## Records for this exercise
********************

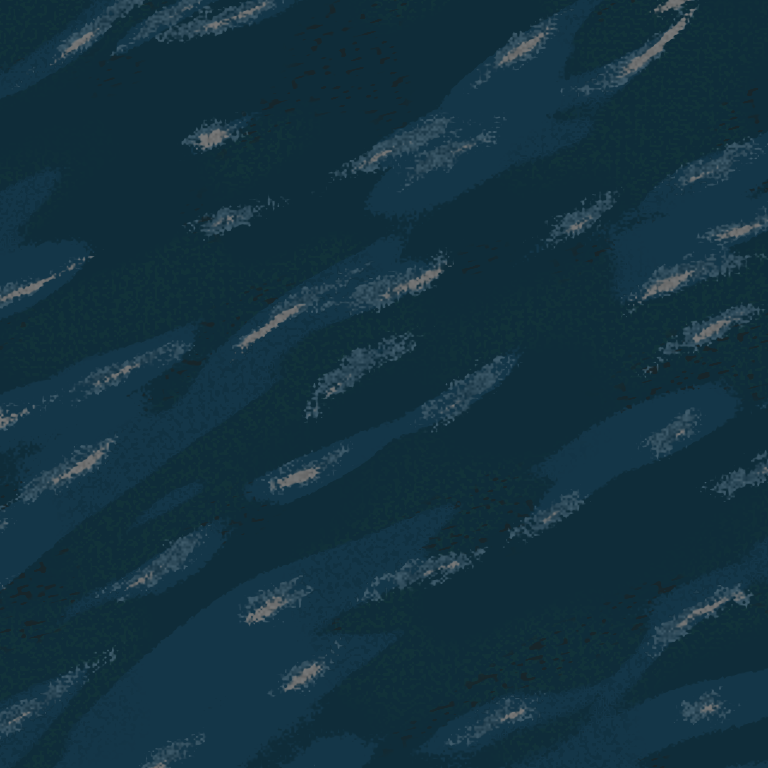
Write a Shadertoy shader that draws this texture.

```glsl
// Dark sea at dusk: slanted two-tone swells with ragged, grainy flecks of foam.
#define DEEP  vec3(0.058, 0.174, 0.224)
#define SWELL vec3(0.080, 0.212, 0.284)
#define MIST  vec3(0.165, 0.275, 0.335)
#define FOAM  vec3(0.430, 0.435, 0.435)
#define SHADE vec3(0.095, 0.140, 0.155)
#define SLANT 0.50              // direction of the swells, radians
#define GRAIN 320.0             // grains across the canvas
#define CELL  vec2(0.23, 0.11)  // room for one fleck, along and across
#define LEVEL 0.63              // height where the lighter swell begins

float hash(vec2 c) {
    return fract(sin(dot(c, vec2(127.1, 311.7))) * 43758.5453);
}

float noise(vec2 p) {
    vec2 i = floor(p), f = fract(p);
    f = f * f * (3.0 - 2.0 * f);
    return mix(mix(hash(i), hash(i + vec2(1, 0)), f.x),
               mix(hash(i + vec2(0, 1)), hash(i + vec2(1, 1)), f.x), f.y);
}

vec2 turn(vec2 p, float a) {
    float c = cos(a), s = sin(a);
    return vec2(c * p.x + s * p.y, c * p.y - s * p.x);
}

// Long tapering swells, bent by slow noise
float swellHeight(vec2 p) {
    p.y += 0.07 * noise(p * vec2(2.2, 2.6) + 5.0);
    float broad = noise(turn(p, -0.06) * vec2(3.2, 14.0) + 20.0);
    float fine = noise(turn(p, 0.10) * vec2(5.5, 30.0) + 71.0);
    return 0.6 * broad + 0.4 * fine;
}

// Scattered flecks: x = glow on the swell, y = misty body, z = bright foam
vec3 flecks(vec2 p) {
    vec3 field = vec3(0.0, -9.0, -9.0);
    vec2 home = floor(p / CELL);
    for (int j = -1; j <= 1; j++)
    for (int i = -1; i <= 1; i++) {
        vec2 cell = home + vec2(i, j);
        if (hash(cell + 3.7) > 0.88) continue;
        vec2 jitter = vec2(hash(cell + 11.3), hash(cell + 27.9)) - 0.5;
        float kind = hash(cell + 43.1);
        float tilt = 0.3 * (hash(cell + 58.6) - 0.5);
        vec2 size = vec2(mix(0.030, 0.100, kind), mix(0.011, 0.018, hash(cell + 66.2)));

        vec2 q = turn(p - (cell + 0.5 + 0.8 * jitter) * CELL, tilt);
        q.y += 3.5 * jitter.x * q.x * q.x;
        vec2 ridge = q - size * vec2(1.2 * jitter.y, -0.2);
        float weakness = 0.75 * hash(cell + 82.4);

        vec2 spread = q / vec2(0.13, 0.027);
        field.x = max(field.x, exp(-dot(spread, spread)));
        field.y = max(field.y, 1.0 - length(q / size));
        field.z = max(field.z, 1.0 - length(ridge / (size * vec2(0.75, 0.55))) - weakness);
    }
    return field;
}

void mainImage(out vec4 fragColor, in vec2 fragCoord) {
    vec2 uv = fragCoord / iResolution.y;
    vec2 p = turn(uv, SLANT);
    float grain = noise(uv * GRAIN) - 0.5;
    float ragged = noise(p * vec2(45.0, 95.0)) - 0.5;
    vec3 fleck = flecks(p);

    // Swells with grainy borders
    float height = swellHeight(p) + 0.35 * fleck.x + 0.07 * grain;
    float light = smoothstep(LEVEL - 0.02, LEVEL + 0.02, height);
    vec3 color = mix(DEEP, SWELL, light);

    // Dithered patches: green in the troughs, dim on the swells
    float patches = smoothstep(0.45, 0.70, noise(p * vec2(6.0, 11.0) + 33.0));
    float dots = smoothstep(0.02, 0.20, grain) * patches;
    color += dots * mix(vec3(0.012, 0.022, 0.000), vec3(-0.012, -0.020, -0.030), light);

    // Sparse dark dashes in the troughs
    float gloom = smoothstep(0.58, 0.74, noise(p * vec2(7.0, 14.0) + 90.0));
    float dashes = smoothstep(0.70, 0.84, noise(turn(uv, 0.25) * vec2(110.0, 240.0)));
    color = mix(color, SHADE, 0.85 * gloom * dashes * (1.0 - light));

    // Misty bodies, mottled by the grain
    float mist = smoothstep(-0.10, 0.35, fleck.y + 1.0 * ragged + 0.9 * grain);
    color = mix(color, MIST + 0.14 * grain + 0.06 * ragged, mist);

    // Bright ridges, broken at the rim
    float foam = smoothstep(-0.12, 0.45, fleck.z + 0.8 * ragged + 0.7 * grain);
    color = mix(color, FOAM + 0.08 * grain, foam);

    fragColor = vec4(color, 1.0);
}
```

********************

## Exercise aim
Whenever images occur above, omit them and retype each line exactly as it stands.

## Solution to the exercise
Write a Shadertoy shader that draws this texture.

```glsl
// Dark sea at dusk: slanted two-tone swells with ragged, grainy flecks of foam.
#define DEEP  vec3(0.058, 0.174, 0.224)
#define SWELL vec3(0.080, 0.212, 0.284)
#define MIST  vec3(0.165, 0.275, 0.335)
#define FOAM  vec3(0.430, 0.435, 0.435)
#define SHADE vec3(0.095, 0.140, 0.155)
#define SLANT 0.50              // direction of the swells, radians
#define GRAIN 320.0             // grains across the canvas
#define CELL  vec2(0.23, 0.11)  // room for one fleck, along and across
#define LEVEL 0.63              // height where the lighter swell begins

float hash(vec2 c) {
    return fract(sin(dot(c, vec2(127.1, 311.7))) * 43758.5453);
}

float noise(vec2 p) {
    vec2 i = floor(p), f = fract(p);
    f = f * f * (3.0 - 2.0 * f);
    return mix(mix(hash(i), hash(i + vec2(1, 0)), f.x),
               mix(hash(i + vec2(0, 1)), hash(i + vec2(1, 1)), f.x), f.y);
}

vec2 turn(vec2 p, float a) {
    float c = cos(a), s = sin(a);
    return vec2(c * p.x + s * p.y, c * p.y - s * p.x);
}

// Long tapering swells, bent by slow noise
float swellHeight(vec2 p) {
    p.y += 0.07 * noise(p * vec2(2.2, 2.6) + 5.0);
    float broad = noise(turn(p, -0.06) * vec2(3.2, 14.0) + 20.0);
    float fine = noise(turn(p, 0.10) * vec2(5.5, 30.0) + 71.0);
    return 0.6 * broad + 0.4 * fine;
}

// Scattered flecks: x = glow on the swell, y = misty body, z = bright foam
vec3 flecks(vec2 p) {
    vec3 field = vec3(0.0, -9.0, -9.0);
    vec2 home = floor(p / CELL);
    for (int j = -1; j <= 1; j++)
    for (int i = -1; i <= 1; i++) {
        vec2 cell = home + vec2(i, j);
        if (hash(cell + 3.7) > 0.88) continue;
        vec2 jitter = vec2(hash(cell + 11.3), hash(cell + 27.9)) - 0.5;
        float kind = hash(cell + 43.1);
        float tilt = 0.3 * (hash(cell + 58.6) - 0.5);
        vec2 size = vec2(mix(0.030, 0.100, kind), mix(0.011, 0.018, hash(cell + 66.2)));

        vec2 q = turn(p - (cell + 0.5 + 0.8 * jitter) * CELL, tilt);
        q.y += 3.5 * jitter.x * q.x * q.x;
        vec2 ridge = q - size * vec2(1.2 * jitter.y, -0.2);
        float weakness = 0.75 * hash(cell + 82.4);

        vec2 spread = q / vec2(0.13, 0.027);
        field.x = max(field.x, exp(-dot(spread, spread)));
        field.y = max(field.y, 1.0 - length(q / size));
        field.z = max(field.z, 1.0 - length(ridge / (size * vec2(0.75, 0.55))) - weakness);
    }
    return field;
}

void mainImage(out vec4 fragColor, in vec2 fragCoord) {
    vec2 uv = fragCoord / iResolution.y;
    vec2 p = turn(uv, SLANT);
    float grain = noise(uv * GRAIN) - 0.5;
    float ragged = noise(p * vec2(45.0, 95.0)) - 0.5;
    vec3 fleck = flecks(p);

    // Swells with grainy borders
    float height = swellHeight(p) + 0.35 * fleck.x + 0.07 * grain;
    float light = smoothstep(LEVEL - 0.02, LEVEL + 0.02, height);
    vec3 color = mix(DEEP, SWELL, light);

    // Dithered patches: green in the troughs, dim on the swells
    float patches = smoothstep(0.45, 0.70, noise(p * vec2(6.0, 11.0) + 33.0));
    float dots = smoothstep(0.02, 0.20, grain) * patches;
    color += dots * mix(vec3(0.012, 0.022, 0.000), vec3(-0.012, -0.020, -0.030), light);

    // Sparse dark dashes in the troughs
    float gloom = smoothstep(0.58, 0.74, noise(p * vec2(7.0, 14.0) + 90.0));
    float dashes = smoothstep(0.70, 0.84, noise(turn(uv, 0.25) * vec2(110.0, 240.0)));
    color = mix(color, SHADE, 0.85 * gloom * dashes * (1.0 - light));

    // Misty bodies, mottled by the grain
    float mist = smoothstep(-0.10, 0.35, fleck.y + 1.0 * ragged + 0.9 * grain);
    color = mix(color, MIST + 0.14 * grain + 0.06 * ragged, mist);

    // Bright ridges, broken at the rim
    float foam = smoothstep(-0.12, 0.45, fleck.z + 0.8 * ragged + 0.7 * grain);
    color = mix(color, FOAM + 0.08 * grain, foam);

    fragColor = vec4(color, 1.0);
}
```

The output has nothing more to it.